With every change of administration come charges of hypocrisy. Those who governed by executive order suddenly learn the dangers of unilateral presidential power, and those who thought executive orders were an impeachable violation of the separation of powers start using them without missing a step. Supporters of federalism embrace the benefits of national uniformity. How soon is too soon to start protesting a new administration? When does criticizing a president spill over into disrespecting the presidency? Should we insist on patient bipartisanship, or is it enough to say that "elections have consequences" and the winner is in charge? Should officials treat a court decision as the last word and the law of the land, or should they stand up for their understanding of the Constitution?
With depressing regularity, partisans and pundits switch sides on political principles depending on who gains and who loses.
At its worst, hypocrisy can be a kind of furious projection of one's sins onto others; think of the official filled with obnoxious self-righteousness about other people's sexual behavior whose personal life turns out not to bear scrutiny. Or it can turn values into mere talking points, and drain them of any real force. But what the great Harvard political theorist Judith Shklar called "anti-hypocrisy" is a talking point of its own. It is a lazy substitute for making and defending real value judgments; I don't have to be able to show which principles are good ones if I can just show that you violate your own. That strategy encourages a spiral downward; having higher standards always increases the chance that one won't live up to them. In a culture that can't agree on shared moral judgments but that delights in exposing hypocrites, the easy strategy might be to have no standards at all.
The 17th century French author La Rochefoucauld famously described hypocrisy as "the tribute that vice pays to virtue." Ordinary political hypocrisy of the sort that we see when parties trade power typically has that character. The out-party hypocritically recites principles it violated just yesterday — "important legal changes should be made by congressional lawmaking, not executive order," for example. But in so doing it rearticulates norms and principles that officials, institutions and citizens can use as benchmarks. Without that rearticulation, the norms themselves would lose their force and be forgotten.
In 2017, we should be less worried by hypocrisy than by its absence. Some hypocrites don't feel shame, but at least they formally acknowledge that there are things about which one should be ashamed (the norms the other guy is violating). The Trump administration operates on a different, shameless, plane.
In a recent interview, the Fox News host Bill O'Reilly asked President Trump about his admiration for Russian President Vladimir Putin, saying "Putin's a killer." Trump's reply was astonishing: "There are a lot of killers. We've got a lot of killers. What, do you think our country's so innocent?"
There's often been real hypocrisy in American denunciation of authoritarians, dictators, warmongers and killers. The United States has shed a lot of blood, including innocent and civilian blood. We don't have to go back to the Cold War, with CIA assassinations and support for murderous Latin American dictatorships, to see this. The Obama administration's drone war campaign is more than enough.

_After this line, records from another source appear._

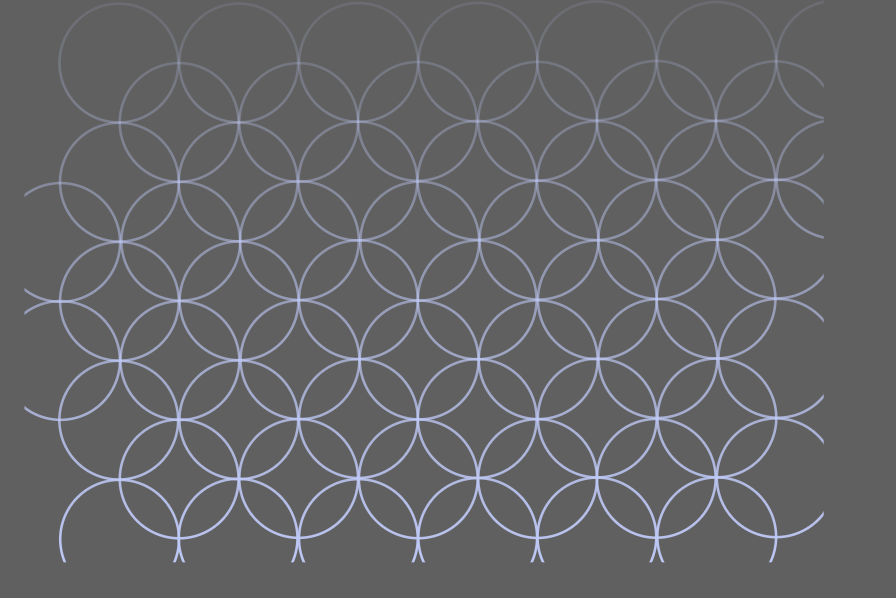
Reproduce this pattern procedurally as a WebGL 1 fragment shader.

```glsl
precision highp float;
// Interlocking thin rings on a plain grey ground. Rows are staggered by half
// a pitch, so each ring passes through its neighbours' centres of contact.
// Rings are layered one by one with an opacity that grows down the sheet.

uniform vec2 u_resolution;

// Lengths are in ring pitches, measured from the top left corner.
const float PITCHES_ACROSS = 7.5;
const float ROW_STEP = 0.498;
const vec2 FIRST_CENTRE = vec2(0.997, 0.527);
const float RADIUS = 0.497;
const float HALF_LINE = 0.0107;
const float JITTER = 0.005;        // random offset of each centre
const float TILT = 0.0035;         // rise of a row per pitch
const float LONG_ROW_SHIFT = 0.012;
const vec2 CLIP_MIN = vec2(0.205, 0.0);
const vec2 CLIP_MAX = vec2(6.895, 4.707);
const float ALPHA_TOP = 0.11;
const float ALPHA_BOTTOM = 0.98;
const vec3 GROUND = vec3(0.378);
const vec3 INK = vec3(0.75, 0.79, 0.97);

vec2 hash22(vec2 cell) {
  vec3 q = fract(vec3(cell.xyx) * vec3(0.1031, 0.1030, 0.0973));
  q += dot(q, q.yzx + 33.33);
  return fract((q.xx + q.yz) * q.zy);
}

// Antialiased coverage of a ring outline
float ringCover(vec2 p, vec2 centre, float pixel) {
  float d = abs(length(p - centre) - RADIUS) - HALF_LINE;
  return clamp(0.5 - d / pixel, 0.0, 1.0);
}

// Antialiased coverage of the drawing area
float clipCover(vec2 p, float pixel) {
  vec2 inside = min(p - CLIP_MIN, CLIP_MAX - p);
  return clamp(0.5 + min(inside.x, inside.y) / pixel, 0.0, 1.0);
}

void main() {
  float pixel = PITCHES_ACROSS / u_resolution.x;
  vec2 p = vec2(gl_FragCoord.x, u_resolution.y - gl_FragCoord.y) * pixel;

  float alpha = mix(ALPHA_TOP, ALPHA_BOTTOM, clamp(p.y / CLIP_MAX.y, 0.0, 1.0));
  alpha *= clipCover(p, pixel);

  vec3 colour = GROUND;
  for (int r = 0; r < 9; r++) {
    float row = float(r);
    float stagger = mod(row, 2.0);

    // Two middle staggered rows start early; the first straight rows end late
    float longRow = stagger * step(abs(row - 4.0), 1.5);
    float firstColumn = -longRow;
    float lastColumn = 5.0 + (1.0 - stagger) * step(row, 2.5);

    for (int c = -1; c < 7; c++) {
      float column = float(c);
      if (column < firstColumn - 0.5 || column > lastColumn + 0.5) continue;
      vec2 centre = FIRST_CENTRE + vec2(column + 0.5 * stagger, row * ROW_STEP);
      centre += vec2(LONG_ROW_SHIFT * longRow, -TILT * column);
      centre += JITTER * (hash22(vec2(column + 3.0, row + 7.0)) * 2.0 - 1.0);
      colour = mix(colour, INK, alpha * ringCover(p, centre, pixel));
    }
  }
  gl_FragColor = vec4(colour, 1.0);
}
```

But that hypocrisy was itself an acknowledgement that America aimed to do better. The public expected, and elites at least tried to deliver, a government that could claim the moral high ground.
Trump's shrug abandons that striving idealism. Why bother to have standards? Why bother to treat political killings as even worth criticizing? Why bother to acknowledge that, even granting American misbehavior, Putin's regime today is accused of doing far worse: murdering critical journalists, assassinating political dissidents, committing war crimes from Chechnya to Syria?
The president wasn't just suggesting that government is a morally gray business that always involves some violence and wrongdoing. In his comments, he seemed to give up on the idea that there is such a thing as wrongdoing at all.
More talked about — but quite similar — is the possibility that Trump either doesn't think truth matters or doesn't think it exists.
Think of the Trump administration's constant, brazen falsehoods about easily checked facts from violent-crime rates to election fraud to inauguration crowds. There's no real pretense of telling the truth; the virtue of truthfulness isn't getting its normal tribute.
For another example, think of Kellyanne Conway's abrupt reversal of the election-season pledge that Trump would release his tax returns once they were audited. "He's not going to release his tax returns. … People didn't care. They voted for him." The audit excuse was a bad one, but at least it was an excuse; it paid lip service to the norm of presidential financial transparency. Abandoning the excuse, treating the election victory as a substitute for the norm, is a way of saying that the norm doesn't bind at all.
Compared to that nihilism, hypocrisy is a vice well worth preserving.
Jacob T. Levy is Tomlinson Professor of Political Theory and director of the Lin Centre at McGill University, and a senior fellow at the Niskanen Center. His most recent book is "Rationalism, Pluralism, and Freedom."